According to Ofcom’s first annual report on the broadcaster since taking over as independent regulator, the BBC “does not routinely explain planned changes in its public service activities in sufficient detail to potentially affected parties”.
Ofcom cited the example of the BBC’s recently announced plans to make changes to its iPlayer on-demand service, where it said the corporation “did not provide adequate information on what the changes were”.
“This makes it harder for the BBC to understand its likely impact on competition, including on the activities and plans of other broadcasters,” said the regulator.
“In addition, the BBC has not always provided Ofcom with sufficient detail about its longer-term plans, so that we can assess them in a timely way.”
The regulator called on the BBC Board to make more effort to ensure that the pubcaster engages with other UK broadcasters.
Ofcom also raised concerns about the governance of the BBC’s commercial activities, which it said needed to be more transparent.
Ofcom also said that the BBC needed to maintain its commitment to original UK programmes, while it found that “overall…the BBC is distinctive”, it said that the broadcaster’s investment in first-run UK-originated programming has been declining, falling by almost a quarter overall in real terms since 2010.
Ofcom said that first-run original comedy output from the BBC had declined by 38% in that period, while kids content was down 38% and entertainment down 11%.
While the BBC has teamed up with the likes of Netflix to finance shows such as Collateral, Ofcom said that “this kind of funding is largely for programmes with global appeal, as distinct from content which specifically reflects the lives and issues of UK audiences”.
It called on the corporation to “be more innovative and take more risks, including in relation to how it makes original UK content and with whom”.
Other areas of concern for Ofcom include the ongoing decline in use of the BBC by young people.
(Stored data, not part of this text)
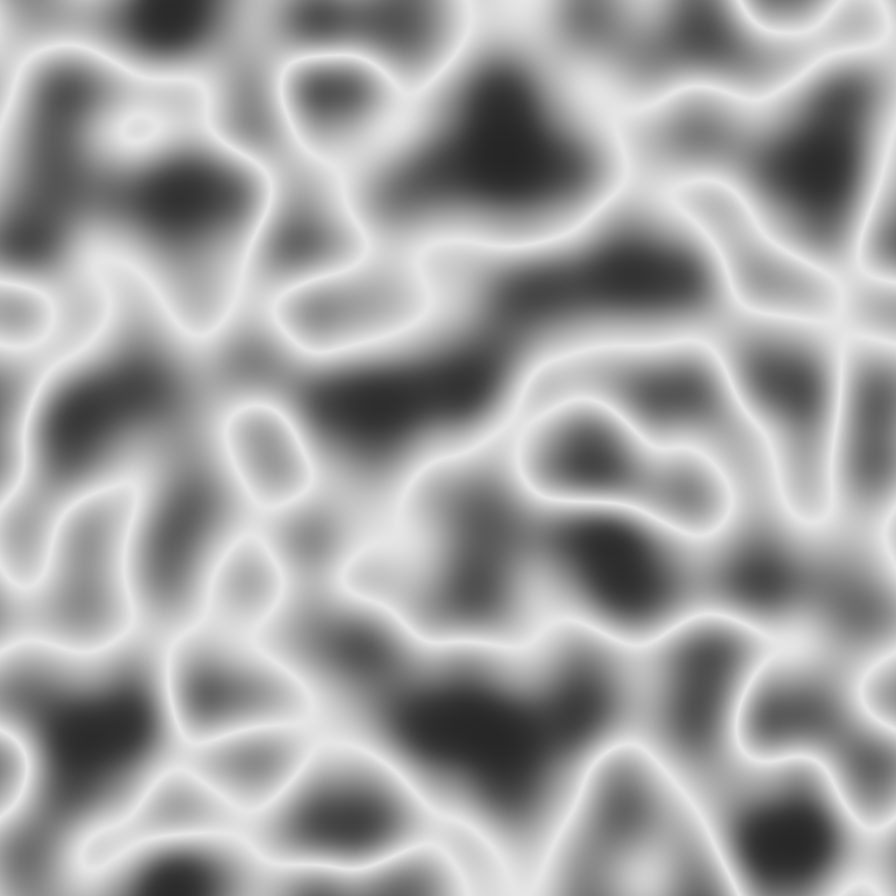
Reproduce this texture procedurally as a WebGL 2 fragment shader.

```glsl
#version 300 es
precision highp float;
precision highp int;

// Soft grey ridged noise: pale winding lines around dark, blurred hollows.
// One octave of wrapping gradient noise is folded at zero, so every sign
// change becomes a ridge; the deepest hollows level off gently.

uniform vec2 u_resolution;
out vec4 fragColor;

const int   CELLS        = 8;      // noise cells per tile side
const uint  SEED         = 37u;
const float LIFT         = 0.367;  // random height at lattice points
const float CONTRAST     = 1.27;   // noise height to grey depth
const float RIDGE_SOFT   = 0.014;  // rounding of the ridge crest
const float RIDGE_GREY   = 0.912;
const float MAX_DEPTH    = 0.78;   // darkest hollow below the ridge grey
const float KNEE         = 6.0;    // sharpness of the levelling off
const float TAU          = 6.2831853;

uint scramble(uint x) {
    x = x * 747796405u + 2891336453u;
    x = ((x >> ((x >> 28u) + 4u)) ^ x) * 277803737u;
    return (x >> 22u) ^ x;
}

float unitFloat(uint x) {
    return float(x >> 8u) / 16777216.0;
}

// Tilted plane of one lattice point, evaluated at an offset from it
float cornerPlane(ivec2 lattice, vec2 offset) {
    ivec2 w = (lattice + CELLS) % CELLS;
    uint h = scramble(uint(w.x) + scramble(uint(w.y) + scramble(SEED)));
    float angle = TAU * unitFloat(h);
    float height = LIFT * (2.0 * unitFloat(scramble(h)) - 1.0);
    return dot(vec2(cos(angle), sin(angle)), offset) + height;
}

// Gradient noise that repeats every CELLS units
float tiledNoise(vec2 p) {
    ivec2 i = ivec2(floor(p));
    vec2 f = fract(p);
    vec2 s = f * f * f * (f * (f * 6.0 - 15.0) + 10.0);
    float a = cornerPlane(i, f);
    float b = cornerPlane(i + ivec2(1, 0), f - vec2(1.0, 0.0));
    float c = cornerPlane(i + ivec2(0, 1), f - vec2(0.0, 1.0));
    float d = cornerPlane(i + ivec2(1, 1), f - vec2(1.0, 1.0));
    return mix(mix(a, b, s.x), mix(c, d, s.x), s.y);
}

// Nearly linear, then eases towards the limit
float levelOff(float x, float limit) {
    return x / pow(1.0 + pow(x / limit, KNEE), 1.0 / KNEE);
}

void main() {
    vec2 uv = gl_FragCoord.xy / u_resolution;
    float n = CONTRAST * tiledNoise(uv * float(CELLS));

    // Fold at zero with a rounded crest
    float depth = sqrt(n * n + RIDGE_SOFT * RIDGE_SOFT);
    float grey = RIDGE_GREY - levelOff(depth, MAX_DEPTH);

    fragColor = vec4(vec3(grey), 1.0);
}
```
The regulator said that the pubcaster needs to “take significant steps” to engage with young people, without offering specific solutions. Referring to the BBC’s main vehicle for targeting younger viewers, the online-only BBC Three channel, it noted that “few young people watch BBC Three online”.
Ofcom also said that the BBC needs to take further action to improve how it represents the whole of UK society, including better representation of people not from middle-class backgrounds, disabled people and people from the nations and regions.
In a generally positive review, which found that the BBC is “generally delivering on its remit for audiences”, Ofcom estimated that audiences spend an average of around two hours 45 minutes a day viewing the corporation’s content, with 68% expressing satisfaction with BBC TV and three quarters expressing satisfaction with radio and online output.
Some 56% of people rate the BBC highly for taking risks and being innovative, while 66% rate it highly for delivering high-quality content. Some 68% rate the BBC highly for providing informative content, and 63% rate it highly for distinctive content.